Rabat - The latest World Bank (WB) report on the Moroccan economy in 2017 is still a source of unrest for the Moroccan government. After being rejected by a large part of the government, the document is sparking the indignation of the Moroccan economists.
Rabat – The latest World Bank (WB) report on the Moroccan economy in 2017 is still a source of unrest for the Moroccan government. After being rejected by a large part of the government, the document is sparking the indignation of the Moroccan economists.
The WB’s report’s conclusions on the health of the Moroccan economy were very severe. According to the bank, the economic model of the kingdom is at a crucial point. Morocco has not made enough progress to converge its economic growth with advanced countries in the coming decades.
The 300-page document providing a detailed diagnosis of the economic and social performance of Morocco over the last decades was vigorously debated during a round table organized by the Center of Reflection Aziz Belal (CERAB) and the Association of Economists of Morocco (AEM) last weekend, reports the newspaper L’Economiste.
The report was a very difficult pill to swallow for the members of CERAB and the AEM, who deemed it necessary to voice their response with a counter-report criticizing the work of the WB to help authorities understand the situation more clearly. Some economists even denounced what they believed to be “the emptiness at the root of the situation that prompted the experts of the World Bank to play the role of commentators instead of taking the initiative,” writes L’Economiste.
While some of the present experts explained that the report can not be questioned, they believe, however, that “the World Bank’s assumptions are wrong, do not reflect reality and its recommendations are biased.”
However, L’Economiste has tempered the ardor of critics of the WB’s report by reminding them that even political parties have evoked the weakness of the Moroccan economic model without making any corrections. To this objection, the circle of economists replied that “we must be the locomotives of ideas and not comment on what others write.”
Since its publication on May 15, the report sparked great controversy. Lahcen Daoudi, Minister of General Affairs stated during the presentation of the report that the government was having difficulty accepting the conclusions of the World Bank.

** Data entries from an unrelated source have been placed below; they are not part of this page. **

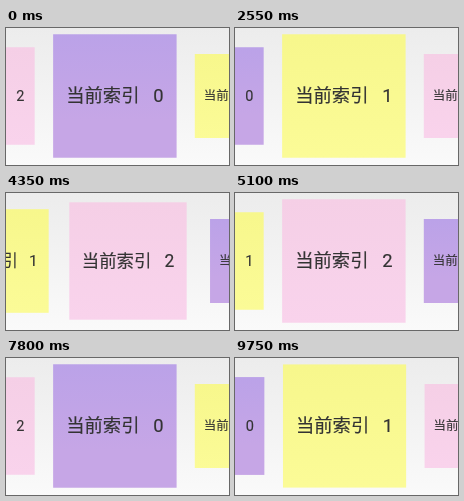
Write an HTML page that moves like this. It is 223 px wide and 137 px high and loops after 9900 ms.

```html
<!DOCTYPE html>
<html lang="zh-CN">
<head>
<meta charset="utf-8">
<title>Carousel</title>
<style>
html, body { margin: 0; width: 100%; height: 100%; overflow: hidden; }
#stage {
  position: relative; width: 223px; height: 137px; overflow: hidden;
  background: linear-gradient(#ececec, #fafafa);
}
.card {
  position: absolute; left: 0; top: -2.5px; width: 140px; height: 140px;
  font: 20.8px/141px Roboto, "Noto Sans CJK SC", "Noto Sans CJK", sans-serif;
  color: #333; text-align: center; white-space: pre;
  -webkit-text-stroke: 0.2px #333;
}
.c0 { background: linear-gradient(#bba2e8, #c6a6e6 70%); }
.c1 { background: linear-gradient(#f7f78c, #fbfb97); }
.c2 { background: linear-gradient(#f5cfe6, #f9d3ec); }
</style>
</head>
<body>
<div id="stage"></div>
<script>
const LOOP = 9900, STEP = 150;
const W = 140, PITCH = 147.5, PAD = 41.3, MIN = 0.6;

// start time, ease-out phase left at the start, full duration
const slides = [
  [1200, 0.85, 1140],
  [3900, 0.864, 1140],
  [6450, 0.835, 1190],
  [9150, 0.74, 1060]
];

const stage = document.getElementById('stage');
const cards = [];
for (let i = -1; i <= 5; i++) {
  const index = (i + 3) % 3;
  const el = document.createElement('div');
  el.className = 'card c' + index;
  el.textContent = '当前索引   ' + index;
  stage.append(el);
  cards.push({ el, i });
}

const clamp = (v, lo, hi) => Math.min(hi, Math.max(lo, v));

function scrollAt(t) {
  let pos = 0;
  for (const [start, phase, dur] of slides) {
    if (t >= start) pos += 1 - Math.max(0, phase - (t - start) / dur) ** 3;
  }
  return pos;
}

// Cards grow towards the left edge of the stage, pivoting on the side that faces it.
function place({ el, i }, scroll) {
  const left = PAD + (i - scroll) * PITCH;
  const p = clamp(left / W, -1, 1);
  const scale = 1 - (1 - MIN) * Math.abs(p);
  el.style.transformOrigin = 50 * (1 - p) + '% 50%';
  el.style.transform = `translateX(${left}px) scale(${scale})`;
}

const t0 = performance.now();
function draw() {
  const t = Math.max(0, performance.now() - t0) % LOOP;
  const scroll = scrollAt(Math.floor(t / STEP) * STEP);
  cards.forEach(c => place(c, scroll));
  requestAnimationFrame(draw);
}
draw();
</script>
</body>
</html>
```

“We can agree on many things but relativize others. The report was drawn up according to the vision of the World Bank and it can not have the support of Morocco, especially on the political side. We want the World Bank to distance itself from certain discourses,” the minister said.
In the regional context, the Moroccan economy has shown resilience, with more vigorous growth than elsewhere. However, the World Bank stated that considering its efforts to invite investment, the Kingdom is poorly rewarded. In addition, the job content of growth has deteriorated, which results in a high unemployment rate of around 9 percent, with an alarming level among young people.
The World Bank’s accelerated economic convergence scenario assumes an increase in total factor productivity of 2 percent per annum and an increase in the employment rate of the working-age population to 55 percent by 2040 compared to 45 percent in 2015. The cumulative effect of increases in productivity and employment would lead to a stronger and sustained trend growth of at least 4.5 percent per year until 2040.
This challenge is certainly big, but is achievable, according to the report, by enacting a profound structural transformation of the economy and substantial efficiency gains. The report called on Morocco to make greater efforts to accumulate more intangible capital. The global institution advocates the reorientation of public policies towards the development of intangible capital, including human capital.
In this context, the bank stressed that any progress would be futile without educational reform. “An educational miracle” is paramount. The backlog accumulated by Morocco in this sector is so enormous that it would take about thirty years to match the level of learning currently observed in emerging countries such as Turkey.